China’s inflation rate, as measured by its Consumer Price Index, fell to 1.1% year-over-year in June, from 1.3% in May. Prices fell 0.4% for the month. Food prices continue to be the main drag on inflation, declining 1.7% year-over-year. Meanwhile non-food prices rose 1.7% year-over-year, strongly supported by energy prices, which rose 23.6%.
Quick look ahead
Canada – Manufacturing sales and Bank of Canada meeting (July 14)
Markets are expecting a 0.8% increase in manufacturing sales in May, following April’s decline of 2.1%.
The highlight in Canada next week will be the Bank of Canada. There are expectations that the BoC may reduce asset purchases by another billion to $2B per week as the outlook continues to improve. However, it will be just as important to watch new forecasts in the July iteration of the Monetary Policy Report, in which there will likely be upward revisions. The forecasts on inflation, growth, and employment will have key implications on the path to normalize monetary policy.
U.S. – CPI (July 13); Fed Beige Book (July14); Empire and Philadelphia Fed Manufacturing Survey, industrial production (July 15); Retail sales (July 16)
The CPI reading for June may once again be dominated by reopening categories. Market consensus is for a 0.5% increase, which would see the year-over-year reading decline to 4.9% due to negative base effects.
The Fed Beige Book is expected to report improved economic activity. Demand is expected to remain strong, while price pressures and hiring plans will be closely watched. We will also get the July iteration of the Philadelphia and Empire State Fed manufacturing surveys.
Industrial production is expected to increase another 0.6% in June, following the solid 0.8% gain in May. There remain downside risks of vehicle production due to semiconductor shortages, as well as other supply shortages.
Lastly, the retail sales number for June will available, forecasted to decline 0.5%. Waning stimulus spending will drag but rising wage income will provide some offset.

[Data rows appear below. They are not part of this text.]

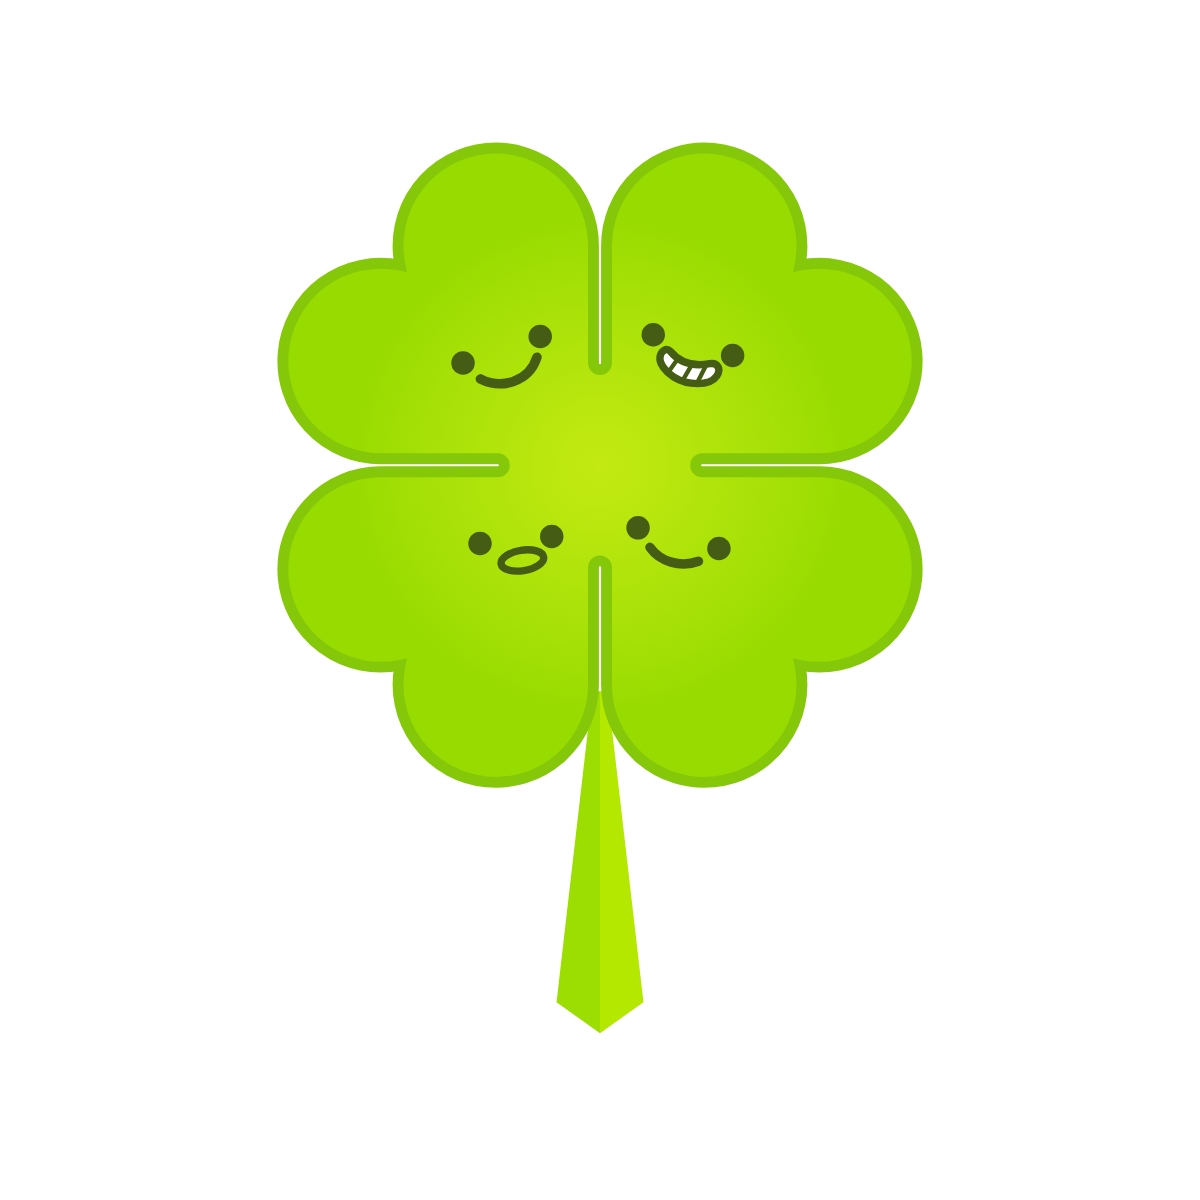
<!DOCTYPE html>
<html lang="en">
<head>
<meta charset="utf-8">
<title>Happy four-leaf clover</title>
<style>
  :root {
    --paper: #ffffff;
    --leaf-core: #c3ea12;
    --leaf-mid: #aee30a;
    --leaf-edge: #97db00;
    --leaf-outline: #84c809;
    --stem-shade: #9cdd02;
    --stem-light: #b5e800;
    --ink: #445c14;
  }
  html, body { margin: 0; background: var(--paper); overflow: hidden; }
  .canvas { display: block; width: 1200px; height: 1200px; }
  .core { stop-color: var(--leaf-core); }
  .mid { stop-color: var(--leaf-mid); }
  .edge { stop-color: var(--leaf-edge); }
  .leaves { fill: url(#leaf-glow); stroke: var(--leaf-outline); stroke-width: 5; stroke-linejoin: miter; }
  .stem-shade { fill: var(--stem-shade); }
  .stem-light { fill: var(--stem-light); }
  .eye { fill: var(--ink); }
  .mouth { fill: none; stroke: var(--ink); stroke-width: 4.4; stroke-linecap: round; stroke-linejoin: round; }
  .mouth-open { stroke-width: 3.4; }
  .teeth { fill: var(--paper); stroke-width: 3.4; }
  .tooth-gap { stroke-width: 2; }
</style>
</head>
<body>
<svg class="canvas" viewBox="0 0 552 552" role="img" aria-label="Four-leaf clover with a smiling face on each leaf">
  <defs>
    <radialGradient id="leaf-glow" gradientUnits="userSpaceOnUse" cx="0" cy="0" r="118">
      <stop class="core" offset="0"/>
      <stop class="mid" offset=".5"/>
      <stop class="edge" offset="1"/>
    </radialGradient>
    <circle id="eye" class="eye" r="5.4"/>
  </defs>

  <g id="stem">
    <path class="stem-shade" d="M276 318H272.5L256 461L276 475.300Z"/>
    <path class="stem-light" d="M276 318H279.500L296 461L276 475.300Z"/>
  </g>

  <g id="clover" transform="translate(276 214)">
    <path class="leaves" d="M-3-47V-100.500
      A44.950 44.950 0 1 0-92-92 A44.950 44.950 0 1 0-100.500-3 H-47
      A3 3 0 0 1-47 3 H-100.500
      A44.950 44.950 0 1 0-92 92 A44.950 44.950 0 1 0-3 100.500 V47
      A3 3 0 0 1 3 47 V100.500
      A44.950 44.950 0 1 0 92 92 A44.950 44.950 0 1 0 100.500 3 H47
      A3 3 0 0 1 47-3 H100.500
      A44.950 44.950 0 1 0 92-92 A44.950 44.950 0 1 0 3-100.500 V-47
      A3 3 0 0 1-3-47Z"/>
  </g>

  <g id="face-smile">
    <use href="#eye" x="213" y="167"/>
    <use href="#eye" x="248.500" y="154.800"/>
    <path class="mouth" d="M221 174.300C231 179.300 243.500 175.500 247 164.300"/>
  </g>

  <g id="face-grin">
    <use href="#eye" x="300.500" y="154"/>
    <use href="#eye" x="337" y="163.500"/>
    <path class="mouth teeth" d="M308.300 161.500C311.500 165.500 317 169 326.500 167.300C330.300 166.800 331.800 169.800 329.700 173C326.500 177.800 316 177.300 310 173.500C306 171 303.200 167 303.600 164.300C304 161.300 306.500 159.800 308.300 161.500Z"/>
    <path class="mouth tooth-gap" d="M311.800 165L307.900 170.500M318 168.200L314.300 174.500M324.700 168.200L321 175.500"/>
  </g>

  <g id="face-surprised">
    <use href="#eye" x="220.800" y="250"/>
    <use href="#eye" x="253.800" y="246.800"/>
    <ellipse class="mouth mouth-open" cx="240.300" cy="257.800" rx="9.900" ry="4.700" transform="rotate(-9 240.300 257.800)"/>
  </g>

  <g id="face-content">
    <use href="#eye" x="293.500" y="242.800"/>
    <use href="#eye" x="330.700" y="252.300"/>
    <path class="mouth" d="M299 251.800C303.500 258.300 313 261.300 321.300 258.200"/>
  </g>
</svg>
</body>
</html>
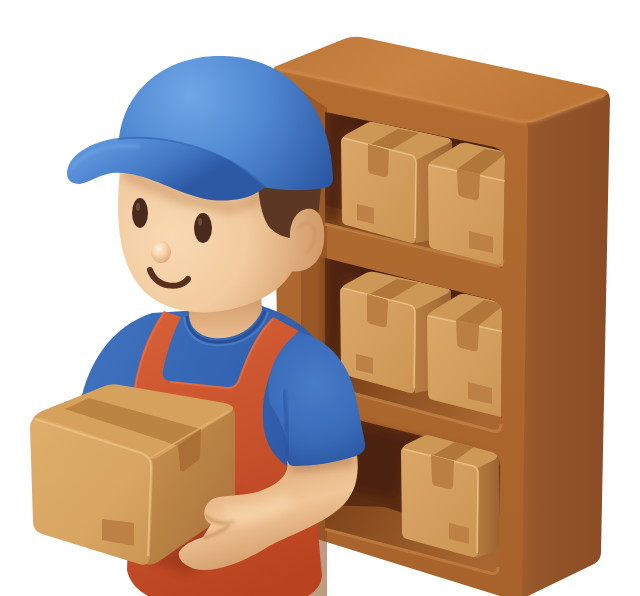
<!DOCTYPE html>
<html lang="en">
<head>
<meta charset="utf-8">
<title>Warehouse worker with parcel</title>
<style>
:root{
  --paper:#fff;
  --tape:#bb7f42;
  --label:#bd8145;
  --eye:#4a2a1c;
  --hair:#5c3724;
  --recess:#5d2d12;
}
html,body{margin:0;background:var(--paper);overflow:hidden}
.artwork{display:block;width:640px;height:596px}
.tape{fill:var(--tape)}
.label{fill:var(--label)}
.eye{fill:var(--eye)}
.hair{fill:var(--hair)}
.recess{fill:var(--recess)}
</style>
</head>
<body>
<svg class="artwork" viewBox="0 0 640 596" role="img" aria-label="Worker in a blue cap and orange apron holding a parcel beside a shelf of boxes">
<defs>
  <linearGradient id="shelf-top" x1="0" y1="0" x2="1" y2=".4">
    <stop offset="0" stop-color="#bd7638"/><stop offset=".5" stop-color="#c98444"/><stop offset="1" stop-color="#bd7636"/>
  </linearGradient>
  <linearGradient id="shelf-front" x1="0" y1="0" x2="0" y2="1">
    <stop offset="0" stop-color="#b36c30"/><stop offset=".5" stop-color="#ac682f"/><stop offset="1" stop-color="#a8622b"/>
  </linearGradient>
  <linearGradient id="shelf-side" x1="0" y1="0" x2="1" y2="0">
    <stop offset="0" stop-color="#a96530"/><stop offset=".25" stop-color="#96562a"/><stop offset="1" stop-color="#8a4c25"/>
  </linearGradient>
  <linearGradient id="recess-shade" x1="0" y1="0" x2="1" y2="0">
    <stop offset="0" stop-color="#6f3917"/><stop offset=".3" stop-color="#532710"/><stop offset="1" stop-color="#713a18"/>
  </linearGradient>
  <linearGradient id="board" x1="0" y1="0" x2="1" y2=".3">
    <stop offset="0" stop-color="#7d4319"/><stop offset="1" stop-color="#a7662f"/>
  </linearGradient>
  <linearGradient id="carton-front" x1="0" y1="0" x2="1" y2="1">
    <stop offset="0" stop-color="#daa768"/><stop offset="1" stop-color="#cc9553"/>
  </linearGradient>
  <linearGradient id="carton-side" x1="0" y1="0" x2="1" y2="0">
    <stop offset="0" stop-color="#b98044"/><stop offset="1" stop-color="#9c6330"/>
  </linearGradient>
  <linearGradient id="parcel-front" x1="0" y1="0" x2="1" y2="1">
    <stop offset="0" stop-color="#dfae6b"/><stop offset=".6" stop-color="#d8a562"/><stop offset="1" stop-color="#cb9552"/>
  </linearGradient>
  <linearGradient id="parcel-side" x1="0" y1="0" x2="1" y2="1">
    <stop offset="0" stop-color="#c8934f"/><stop offset="1" stop-color="#a9703a"/>
  </linearGradient>
  <radialGradient id="cap-dome" gradientUnits="userSpaceOnUse" cx="190" cy="95" r="165">
    <stop offset="0" stop-color="#6fa6e6"/><stop offset=".45" stop-color="#5189d2"/><stop offset="1" stop-color="#2b57a3"/>
  </radialGradient>
  <linearGradient id="cap-brim" gradientUnits="userSpaceOnUse" x1="120" y1="138" x2="160" y2="205">
    <stop offset="0" stop-color="#5b93da"/><stop offset=".55" stop-color="#4479c6"/><stop offset="1" stop-color="#2c58a4"/>
  </linearGradient>
  <radialGradient id="face" gradientUnits="userSpaceOnUse" cx="172" cy="238" r="150">
    <stop offset="0" stop-color="#f9d9b2"/><stop offset=".5" stop-color="#f2cb9f"/><stop offset="1" stop-color="#d29b69"/>
  </radialGradient>
  <linearGradient id="neck" x1="0" y1="0" x2="0" y2="1">
    <stop offset="0" stop-color="#cf9766"/><stop offset="1" stop-color="#e9bd90"/>
  </linearGradient>
  <radialGradient id="nose" cx=".4" cy=".35" r=".7">
    <stop offset="0" stop-color="#fff0d8"/><stop offset=".5" stop-color="#f7d2a8"/><stop offset="1" stop-color="#dba674"/>
  </radialGradient>
  <linearGradient id="arm" gradientUnits="userSpaceOnUse" x1="260" y1="460" x2="290" y2="570">
    <stop offset="0" stop-color="#e0ad7c"/><stop offset=".45" stop-color="#f0c597"/><stop offset="1" stop-color="#cb905d"/>
  </linearGradient>
  <linearGradient id="shirt" gradientUnits="userSpaceOnUse" x1="90" y1="330" x2="360" y2="440">
    <stop offset="0" stop-color="#3f72be"/><stop offset=".5" stop-color="#3464b2"/><stop offset="1" stop-color="#2a549e"/>
  </linearGradient>
  <radialGradient id="sleeve" gradientUnits="userSpaceOnUse" cx="315" cy="385" r="95">
    <stop offset="0" stop-color="#477cc9"/><stop offset=".6" stop-color="#386ab8"/><stop offset="1" stop-color="#28509b"/>
  </radialGradient>
  <linearGradient id="apron" gradientUnits="userSpaceOnUse" x1="150" y1="320" x2="270" y2="590">
    <stop offset="0" stop-color="#d65f36"/><stop offset=".45" stop-color="#c9532d"/><stop offset="1" stop-color="#b9431f"/>
  </linearGradient>
  <filter id="soft" x="-30%" y="-30%" width="160%" height="160%"><feGaussianBlur stdDeviation="5"/></filter>
  <filter id="edge-soft" x="-10%" y="-10%" width="120%" height="120%"><feGaussianBlur stdDeviation="1.5"/></filter>
  <clipPath id="bay-upper"><path d="M325 112L494 147Q505 150 505 160L503 268L325 222Z"/></clipPath>
  <clipPath id="bay-middle"><path d="M318 256L492 300Q502 303 502 312L501 420L318 372Z"/></clipPath>
  <clipPath id="face-area"><path d="M120 176C115 222 119 262 141 288C162 312 204 319 243 306C270 298 287 284 296 264L300 170L190 140Z"/></clipPath>
  <g id="carton">
    <path fill="url(#carton-side)" d="M414 157L452 140L452 236L416 243Z"/>
    <path fill="#cd9755" d="M342 139Q343 136 347 134L367 123Q371 121 376 122L448 138Q453 140 449 143L418 159Q415 160 411 159Z"/>
    <path fill="#b17639" d="M369 145L398 129L419 133L389 151Z"/>
    <path fill="url(#carton-front)" d="M341 142Q341 137 346 138L411 155Q417 157 417 163L416 238Q416 244 411 243L346 225Q342 224 342 219Z"/>
    <path fill="none" stroke="#e7bd82" stroke-width="1.5" d="M343 138L411 155Q416 157 416 163L415 238"/>
    <path class="tape" d="M368 144L389 150L388 174Q387 178 383 177L372 174Q368 173 368 169Z"/>
    <path class="label" d="M357 204L374 208V224L357 220Z"/>
  </g>
  <g id="carton-near">
    <path fill="#cd9755" d="M428 167Q428 163 433 160L456 146Q461 142 467 143L510 153V182Z"/>
    <path fill="#b17639" d="M457 169L485 149L506 153L480 174Z"/>
    <path fill="url(#carton-front)" d="M428 168Q428 163 433 164L510 181V268L434 249Q429 248 429 243Z"/>
    <path fill="none" stroke="#e7bd82" stroke-width="1.5" d="M429 165L510 182"/>
    <path class="tape" d="M457 169L480 174L479 197Q478 201 474 200L462 197Q458 196 458 192Z"/>
    <path class="label" d="M469 231L493 237V253L469 248Z"/>
  </g>
</defs>

<g id="shelf">
  <path fill="url(#shelf-side)" d="M520 118L602 90Q610 91 610 99L601 552Q601 560 594 564L528 596H510Z"/>
  <path fill="url(#shelf-front)" d="M273 70Q274 66 284 67L519 118Q529 121 528 131L522 596H500L320 540L280 520Z"/>
  <path fill="url(#shelf-top)" d="M274 67L344 39Q354 35 366 38L600 88Q614 92 603 97L536 121Q527 124 516 121L276 70Z"/>
  <path fill="none" stroke="#d6985a" stroke-width="3" opacity=".55" filter="url(#edge-soft)" d="M278 69L516 121Q527 123 536 121L604 96"/>
  <path fill="#8a4b20" opacity=".55" d="M301 90L327 108V596H301Z"/>
  <g id="upper-bay">
    <path fill="url(#recess-shade)" d="M325 112L494 147Q505 150 505 160L503 268L325 222Z"/>
    <path fill="url(#board)" d="M325 205L345 210L503 250V268L325 224Z"/>
    <g clip-path="url(#bay-upper)">
      <path fill="#3b1908" opacity=".55" filter="url(#soft)" d="M325 105L505 142V162L440 148L345 130L338 220H325Z"/>
      <use href="#carton"/>
      <use href="#carton-near"/>
    </g>
    <path fill="none" stroke="#c6874a" stroke-width="3" opacity=".7" d="M325 224L496 266Q503 267 503 260"/>
  </g>
  <g id="middle-bay">
    <path fill="url(#recess-shade)" d="M325 258L492 300Q502 303 502 312L501 430L357 390L325 372Z"/>
    <path fill="url(#board)" d="M350 368L501 408V432L352 394Z"/>
    <g clip-path="url(#bay-middle)">
      <path fill="#3b1908" opacity=".55" filter="url(#soft)" d="M325 252L502 294V313L440 298L345 276L338 372H325Z"/>
      <use href="#carton" y="150" x="-1"/>
      <use href="#carton-near" y="151" x="-1"/>
    </g>
    <path fill="none" stroke="#c6874a" stroke-width="3" opacity=".7" d="M352 393L493 431Q501 433 501 424"/>
  </g>
  <g id="lower-bay">
    <path class="recess" d="M350 418L490 453Q500 456 500 466L498 570L325 528V440Z"/>
    <path fill="url(#board)" d="M325 505L385 507L499 545V573L325 528Z"/>
    <path fill="#3b1908" opacity=".5" filter="url(#soft)" d="M357 424L490 457L408 445L396 500L350 490Z"/>
    <path fill="url(#carton-side)" d="M474 468L494 457Q499 457 499 462V544Q499 549 494 551L476 558Z"/>
    <path fill="#cd9755" d="M401 451Q402 447 407 444L421 437Q426 434 432 436L492 452Q501 456 494 460L480 467Q476 469 471 468Z"/>
    <path fill="#b17639" d="M430 457L455 442L474 447L453 462Z"/>
    <path fill="url(#carton-front)" d="M401 453Q401 448 407 449L473 465Q479 467 479 473L478 552Q478 558 472 557L407 539Q402 538 402 532Z"/>
    <path fill="none" stroke="#e7bd82" stroke-width="1.5" d="M403 449L473 466Q478 468 478 474L477 553"/>
    <path class="tape" d="M431 455L454 461L453 486Q452 490 448 489L436 486Q432 485 432 481Z"/>
    <path class="label" d="M449 523L469 528V544L449 539Z"/>
    <path fill="none" stroke="#c6874a" stroke-width="3" opacity=".6" d="M325 529L490 573Q498 575 498 567"/>
  </g>
</g>

<g id="worker">
  <path id="torso" fill="url(#shirt)" d="M80 404C88 362 112 326 152 313L262 306C306 320 328 346 334 380L322 470H135Z"/>
  <g id="apron-body">
    <path fill="url(#apron)" d="M164 311L181 317Q169 341 163 370Q161 380 170 381L226 387Q235 388 238 380C248 352 258 331 273 317L299 331C272 357 261 390 263 422C265 446 276 458 288 467L316 510L322 576Q321 588 308 596H148Q130 586 127 570L130 480L132 400C136 366 147 334 164 311Z"/>
    <path fill="none" stroke="#e47a50" stroke-width="2" opacity=".6" d="M164 313C149 336 138 365 134 396M273 319C258 334 248 354 239 381Q235 389 226 388L170 382"/>
  </g>
  <path id="neck-skin" fill="url(#neck)" d="M190 300L261 292L262 310C253 332 232 340 213 338C199 336 190 328 189 316Z"/>
  <path fill="none" stroke="#284f98" stroke-width="3" d="M187 316C188 332 199 341 214 342C237 344 258 332 265 311"/>
  <path fill="none" stroke="#5689d0" stroke-width="2" opacity=".6" d="M184 317C186 335 198 344 214 345C239 347 262 334 268 312"/>

  <g id="head">
    <path fill="url(#face)" d="M120 170C115 222 119 262 141 288C162 312 204 319 243 306C270 298 287 284 296 264L304 170L190 140Z"/>
    <path clip-path="url(#face-area)" fill="#b67a4a" opacity=".4" filter="url(#soft)" d="M118 172L128 168L185 192L238 202L262 188L262 205L230 214L180 204L132 184Z"/>
    <path class="hair" d="M258 184L322 180L318 216L300 212Q291 220 290 238Q278 236 270 228Q260 216 258 184Z"/>
    <path id="ear" fill="url(#face)" d="M290 236C290 218 300 207 312 209C324 212 327 234 322 251C317 266 304 274 288 271Z"/>
    <path fill="none" stroke="#c48d5b" stroke-width="3" opacity=".5" filter="url(#edge-soft)" d="M298 228Q310 216 315 232Q316 244 306 254"/>
    <ellipse class="eye" cx="140" cy="213" rx="8" ry="15"/>
    <ellipse class="eye" cx="203" cy="228" rx="9" ry="15"/>
    <ellipse cx="138" cy="207" rx="2" ry="4" fill="#84604f" opacity=".6"/>
    <ellipse cx="200" cy="222" rx="2" ry="4" fill="#84604f" opacity=".6"/>
    <ellipse cx="161" cy="252" rx="10" ry="11" fill="url(#nose)"/>
    <path fill="none" stroke="#5a2f1d" stroke-width="6" stroke-linecap="round" d="M150 270C156 288 180 290 188 279"/>
  </g>

  <g id="cap">
    <path fill="url(#cap-dome)" d="M119 140C124 88 168 54 224 56C290 58 331 108 333 178Q333 187 324 188C300 192 279 190 262 187L190 160Z"/>
    <path fill="url(#cap-brim)" d="M67 173C68 157 85 145 111 139C150 133 202 145 232 162C245 170 256 180 265 187C252 199 226 204 201 198C170 190 141 170 112 173C99 175 90 182 80 184Q67 184 67 173Z"/>
    <path fill="none" stroke="#2f60ae" stroke-width="2" opacity=".6" d="M118 139C160 134 203 146 232 162Q250 172 265 187"/>
    <path fill="none" stroke="#78abe8" stroke-width="3" opacity=".5" filter="url(#edge-soft)" d="M72 169C82 151 110 144 140 146"/>
  </g>

  <g id="parcel">
    <path fill="#7f2b12" opacity=".45" filter="url(#soft)" d="M150 560L205 528L240 490L246 545L185 574Z"/>
    <path fill="url(#parcel-side)" d="M144 462L226 405Q235 406 235 416V500Q235 509 227 514L158 562Q151 566 146 564Z"/>
    <path fill="#d5a15c" d="M32 421Q34 415 42 411L102 387Q110 383 120 385L225 403Q239 407 229 413L160 456Q152 461 143 459L38 425Z"/>
    <path fill="#bc8443" d="M65 409L89 398L201 429L178 446Q171 444 164 441Z"/>
    <path fill="url(#parcel-front)" d="M30 427Q30 416 42 418L141 451Q153 455 153 467L150 557Q149 567 139 564L42 534Q33 531 33 522Z"/>
    <path fill="none" stroke="#ebc484" stroke-width="2" opacity=".8" d="M35 419L141 453Q152 457 151 468L148 556"/>
    <path fill="none" stroke="#e2b572" stroke-width="2" opacity=".7" d="M150 458L229 411"/>
    <path fill="#a96f35" d="M178 445L201 429L200 456Q200 459 197 461L184 471Q180 473 180 468Z"/>
    <path class="label" d="M102 519L134 523V546L102 540Z"/>
  </g>

  <g id="near-arm">
    <path fill="url(#arm)" d="M287 461L357 455C360 478 354 496 340 508C318 527 288 535 266 548C242 563 211 575 192 568Q177 562 179 552Q184 543 203 537L211 524C202 520 202 507 211 500C220 494 244 497 260 491C277 485 290 475 287 461Z"/>
    <path fill="none" stroke="#b97d4c" stroke-width="3" opacity=".65" filter="url(#edge-soft)" d="M205 515Q217 527 235 521M203 538Q221 533 230 525"/>
    <path fill="#fbdcb4" opacity=".5" filter="url(#soft)" d="M222 506Q252 507 284 494L296 504Q262 526 228 526Z"/>
    <path fill="#8c5731" opacity=".4" filter="url(#soft)" d="M290 463L354 455V465L292 473Z"/>
    <path id="near-sleeve" fill="url(#sleeve)" d="M299 332C331 340 350 366 356 398L365 443Q366 453 356 456C334 463 312 466 294 466Q287 466 287 457C288 436 281 421 270 404C264 372 278 347 299 332Z"/>
    <path fill="none" stroke="#234a91" stroke-width="3" opacity=".6" filter="url(#edge-soft)" d="M284 390Q287 420 288 458"/>
  </g>
</g>
</svg>
</body>
</html>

Also, the continued reopening could see spending shift from goods towards services, which the data do not capture.
International – China’s exports (July 13); China’s GDP, retail sales, and industrial production (July 15); Bank of Japan (July 16)
Global market analysts will be focused on a number of data releases from Asia. Chinese exports are expected to have slowed in June, rising 21.0% year-over-year, compared to 27.9% in May.
China will also release GDP data, forecasted to come out at 8.0% year-over-year. However, looking through the base effect distortions, quarter-over-quarter numbers could come out at 1.0%. Retail sales and industrial production readings will also be released, helping break down the drivers of growth.
The Bank of Japan is expected to keep policy steady as the government announces additional states of emergency. Markets will instead look at the updated forecasts from the central bank, as well as at initial details of its climate change-focused initiative.